Once again it seems probable that Labour, by a short sighted policy, has lost an excellent opportunity for it appears to me that had the discussion on the Vote of Censure taken place, it would have been extremely difficult, if not impossible, for the Government to have made out a good case for their laissez-faire attitude to coal.
The existing situation in the coalfields has fully justified the warnings of the Samuel Royal Commission  and distress in the coalfields is really serious. It is, of course, possible that Labour's intention is to concentrate on discrediting Baldwin in the eyes of the country but it seems obvious that their policy would be more effectively carried out by a debate in which it is pretty certain that the Government would have been heavily criticised not only by Labour but also by Liberals and a number of back-bench Tories than by a hostile demonstration confined to shouting by the Labour Back-Benchers.

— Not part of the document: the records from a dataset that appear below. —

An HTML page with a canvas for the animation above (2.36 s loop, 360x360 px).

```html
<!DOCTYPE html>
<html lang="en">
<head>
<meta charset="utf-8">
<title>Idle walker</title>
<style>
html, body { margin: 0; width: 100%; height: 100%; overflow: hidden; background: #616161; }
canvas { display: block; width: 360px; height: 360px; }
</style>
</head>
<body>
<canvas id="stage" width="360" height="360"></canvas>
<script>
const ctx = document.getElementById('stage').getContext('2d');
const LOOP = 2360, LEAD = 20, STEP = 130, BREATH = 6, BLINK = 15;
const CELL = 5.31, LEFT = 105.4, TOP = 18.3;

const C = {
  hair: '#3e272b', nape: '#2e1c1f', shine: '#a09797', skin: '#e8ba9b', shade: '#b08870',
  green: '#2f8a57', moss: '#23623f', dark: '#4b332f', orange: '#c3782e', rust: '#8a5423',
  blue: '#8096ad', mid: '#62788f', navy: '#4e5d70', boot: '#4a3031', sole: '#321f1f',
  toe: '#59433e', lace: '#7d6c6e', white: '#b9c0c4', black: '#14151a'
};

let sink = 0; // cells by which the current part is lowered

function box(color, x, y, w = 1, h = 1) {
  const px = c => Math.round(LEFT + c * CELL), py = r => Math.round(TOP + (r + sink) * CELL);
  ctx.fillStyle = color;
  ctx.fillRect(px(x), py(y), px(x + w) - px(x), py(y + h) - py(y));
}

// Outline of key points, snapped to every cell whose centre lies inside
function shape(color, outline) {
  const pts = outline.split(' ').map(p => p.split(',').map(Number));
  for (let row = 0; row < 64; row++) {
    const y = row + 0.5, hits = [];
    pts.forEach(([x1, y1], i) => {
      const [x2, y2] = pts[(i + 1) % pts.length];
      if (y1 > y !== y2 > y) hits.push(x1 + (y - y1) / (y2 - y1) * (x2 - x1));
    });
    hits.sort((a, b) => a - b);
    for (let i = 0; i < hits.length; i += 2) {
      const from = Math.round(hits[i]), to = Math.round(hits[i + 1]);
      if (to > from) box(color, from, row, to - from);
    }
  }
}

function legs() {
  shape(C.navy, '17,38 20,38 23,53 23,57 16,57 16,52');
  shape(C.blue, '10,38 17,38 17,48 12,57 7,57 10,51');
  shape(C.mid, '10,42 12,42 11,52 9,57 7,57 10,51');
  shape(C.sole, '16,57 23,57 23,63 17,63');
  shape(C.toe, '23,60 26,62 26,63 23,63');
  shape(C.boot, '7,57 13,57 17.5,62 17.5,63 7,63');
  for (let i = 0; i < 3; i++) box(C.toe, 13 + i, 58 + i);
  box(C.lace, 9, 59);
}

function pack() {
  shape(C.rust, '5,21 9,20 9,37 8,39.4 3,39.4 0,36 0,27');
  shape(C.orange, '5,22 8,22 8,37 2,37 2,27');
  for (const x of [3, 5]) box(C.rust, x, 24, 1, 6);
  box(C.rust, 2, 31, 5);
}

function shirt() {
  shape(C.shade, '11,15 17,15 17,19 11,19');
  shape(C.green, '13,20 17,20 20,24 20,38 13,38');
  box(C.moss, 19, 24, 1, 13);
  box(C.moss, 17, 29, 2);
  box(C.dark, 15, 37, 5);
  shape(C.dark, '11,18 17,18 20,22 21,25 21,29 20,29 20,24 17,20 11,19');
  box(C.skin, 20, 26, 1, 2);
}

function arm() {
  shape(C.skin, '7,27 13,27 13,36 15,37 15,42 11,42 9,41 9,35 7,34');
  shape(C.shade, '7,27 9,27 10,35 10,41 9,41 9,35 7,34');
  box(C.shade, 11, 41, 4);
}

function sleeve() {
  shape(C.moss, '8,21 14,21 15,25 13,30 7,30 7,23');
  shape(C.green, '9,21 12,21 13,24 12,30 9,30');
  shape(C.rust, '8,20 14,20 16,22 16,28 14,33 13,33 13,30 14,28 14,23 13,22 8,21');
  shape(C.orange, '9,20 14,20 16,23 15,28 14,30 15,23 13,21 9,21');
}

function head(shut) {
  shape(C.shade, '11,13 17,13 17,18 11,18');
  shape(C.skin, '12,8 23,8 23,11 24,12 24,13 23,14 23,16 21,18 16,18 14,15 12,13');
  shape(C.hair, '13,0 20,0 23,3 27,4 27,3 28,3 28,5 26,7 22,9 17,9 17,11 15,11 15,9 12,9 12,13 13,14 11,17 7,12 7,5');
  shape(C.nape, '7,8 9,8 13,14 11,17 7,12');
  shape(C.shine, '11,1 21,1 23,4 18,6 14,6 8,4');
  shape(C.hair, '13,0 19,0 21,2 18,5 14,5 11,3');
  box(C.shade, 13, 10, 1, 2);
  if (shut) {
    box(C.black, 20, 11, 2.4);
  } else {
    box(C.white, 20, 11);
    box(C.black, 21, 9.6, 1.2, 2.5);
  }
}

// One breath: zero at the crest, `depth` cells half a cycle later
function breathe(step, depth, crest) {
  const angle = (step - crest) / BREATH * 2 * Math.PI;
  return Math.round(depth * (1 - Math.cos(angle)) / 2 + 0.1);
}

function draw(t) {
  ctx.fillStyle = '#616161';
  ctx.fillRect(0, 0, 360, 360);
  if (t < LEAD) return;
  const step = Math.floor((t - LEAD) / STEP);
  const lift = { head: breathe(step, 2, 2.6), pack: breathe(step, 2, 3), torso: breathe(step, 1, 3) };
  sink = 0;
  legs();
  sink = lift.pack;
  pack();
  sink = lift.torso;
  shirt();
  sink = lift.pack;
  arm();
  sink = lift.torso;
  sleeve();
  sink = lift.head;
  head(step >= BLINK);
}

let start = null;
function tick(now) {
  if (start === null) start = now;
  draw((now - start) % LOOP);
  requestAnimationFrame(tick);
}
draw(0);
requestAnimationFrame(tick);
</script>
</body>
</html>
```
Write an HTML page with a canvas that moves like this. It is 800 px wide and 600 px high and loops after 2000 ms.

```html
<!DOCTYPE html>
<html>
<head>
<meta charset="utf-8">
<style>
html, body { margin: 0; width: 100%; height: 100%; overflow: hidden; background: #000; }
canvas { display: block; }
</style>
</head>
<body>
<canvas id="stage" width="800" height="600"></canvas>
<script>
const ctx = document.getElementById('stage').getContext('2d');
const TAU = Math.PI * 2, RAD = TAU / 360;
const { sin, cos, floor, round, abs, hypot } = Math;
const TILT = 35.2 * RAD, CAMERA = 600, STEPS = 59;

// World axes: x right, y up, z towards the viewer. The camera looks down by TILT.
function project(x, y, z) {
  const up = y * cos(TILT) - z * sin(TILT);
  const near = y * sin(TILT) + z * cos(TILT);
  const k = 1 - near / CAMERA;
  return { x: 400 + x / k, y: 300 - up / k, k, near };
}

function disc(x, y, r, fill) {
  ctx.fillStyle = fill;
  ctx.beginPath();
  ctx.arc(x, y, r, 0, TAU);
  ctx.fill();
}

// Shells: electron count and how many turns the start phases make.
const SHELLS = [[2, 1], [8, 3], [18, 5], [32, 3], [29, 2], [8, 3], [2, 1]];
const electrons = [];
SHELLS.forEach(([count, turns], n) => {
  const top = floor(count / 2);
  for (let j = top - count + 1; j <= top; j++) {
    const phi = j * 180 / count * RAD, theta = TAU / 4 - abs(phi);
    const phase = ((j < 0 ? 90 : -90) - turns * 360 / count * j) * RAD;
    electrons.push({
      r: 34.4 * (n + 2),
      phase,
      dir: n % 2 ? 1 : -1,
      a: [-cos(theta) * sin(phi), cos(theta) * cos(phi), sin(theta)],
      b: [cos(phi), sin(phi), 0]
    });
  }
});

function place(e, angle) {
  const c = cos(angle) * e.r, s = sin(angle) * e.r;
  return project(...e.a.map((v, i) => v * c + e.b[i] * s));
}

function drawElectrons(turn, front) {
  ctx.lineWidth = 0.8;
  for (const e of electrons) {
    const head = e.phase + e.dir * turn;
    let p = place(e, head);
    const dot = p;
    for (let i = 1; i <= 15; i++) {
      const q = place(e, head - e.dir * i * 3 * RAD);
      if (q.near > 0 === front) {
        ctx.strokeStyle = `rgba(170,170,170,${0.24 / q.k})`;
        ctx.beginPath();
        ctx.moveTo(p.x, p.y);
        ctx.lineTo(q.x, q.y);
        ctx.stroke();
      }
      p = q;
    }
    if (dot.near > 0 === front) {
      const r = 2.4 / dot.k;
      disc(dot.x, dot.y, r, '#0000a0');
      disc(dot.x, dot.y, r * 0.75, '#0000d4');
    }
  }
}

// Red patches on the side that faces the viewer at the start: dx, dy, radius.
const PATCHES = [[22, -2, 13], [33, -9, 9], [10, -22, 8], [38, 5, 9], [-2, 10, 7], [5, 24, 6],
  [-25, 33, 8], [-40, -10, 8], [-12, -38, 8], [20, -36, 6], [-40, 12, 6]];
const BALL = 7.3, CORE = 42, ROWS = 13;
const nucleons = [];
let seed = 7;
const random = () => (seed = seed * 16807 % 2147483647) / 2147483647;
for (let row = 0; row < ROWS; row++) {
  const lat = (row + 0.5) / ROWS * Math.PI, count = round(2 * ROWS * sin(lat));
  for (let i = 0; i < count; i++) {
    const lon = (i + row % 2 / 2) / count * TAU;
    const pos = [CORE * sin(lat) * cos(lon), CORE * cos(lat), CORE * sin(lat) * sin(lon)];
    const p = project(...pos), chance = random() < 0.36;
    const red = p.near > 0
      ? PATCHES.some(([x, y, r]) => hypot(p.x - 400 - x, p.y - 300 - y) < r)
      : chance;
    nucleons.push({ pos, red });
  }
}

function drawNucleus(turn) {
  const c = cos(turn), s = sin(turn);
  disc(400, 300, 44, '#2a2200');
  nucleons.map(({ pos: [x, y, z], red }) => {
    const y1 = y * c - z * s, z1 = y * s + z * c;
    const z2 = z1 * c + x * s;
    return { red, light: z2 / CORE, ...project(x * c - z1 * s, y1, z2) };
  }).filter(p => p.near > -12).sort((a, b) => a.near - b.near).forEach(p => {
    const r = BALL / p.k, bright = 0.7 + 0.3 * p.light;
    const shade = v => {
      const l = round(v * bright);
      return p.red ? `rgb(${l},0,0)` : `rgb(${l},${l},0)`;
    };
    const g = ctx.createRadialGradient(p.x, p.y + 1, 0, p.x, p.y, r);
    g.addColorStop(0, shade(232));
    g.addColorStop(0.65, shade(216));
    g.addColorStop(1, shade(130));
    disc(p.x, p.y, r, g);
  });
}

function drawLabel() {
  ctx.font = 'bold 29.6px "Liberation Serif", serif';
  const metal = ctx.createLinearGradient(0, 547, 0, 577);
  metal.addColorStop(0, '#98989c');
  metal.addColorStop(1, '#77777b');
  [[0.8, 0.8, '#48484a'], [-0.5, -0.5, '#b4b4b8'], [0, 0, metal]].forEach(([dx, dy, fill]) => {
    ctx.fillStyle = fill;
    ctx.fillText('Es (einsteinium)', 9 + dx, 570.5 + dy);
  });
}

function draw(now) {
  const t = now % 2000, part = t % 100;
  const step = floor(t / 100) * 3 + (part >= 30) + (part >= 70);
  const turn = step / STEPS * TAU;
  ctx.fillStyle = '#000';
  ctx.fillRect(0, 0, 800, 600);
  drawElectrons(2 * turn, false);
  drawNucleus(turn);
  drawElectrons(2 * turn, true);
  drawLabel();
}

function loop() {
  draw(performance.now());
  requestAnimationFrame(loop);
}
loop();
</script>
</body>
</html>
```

It is extremely difficult to gauge the present position of the Government in the country. There are two By-elections pending both in what would normally be regarded as safe Tory seats, namely Southend and Canterbury. One's feeling is that the Government is really seriously discredited chiefly by its sins of omission. On the other hand the ineffectiveness of the Labour Party and the fact that the Liberals have the undoubted handicap of the leadership of Mr. Lloyd George , makes it extremely difficult to give a sound judgment on the political situation.
Yours sincerely, F. L. MCDOUGALL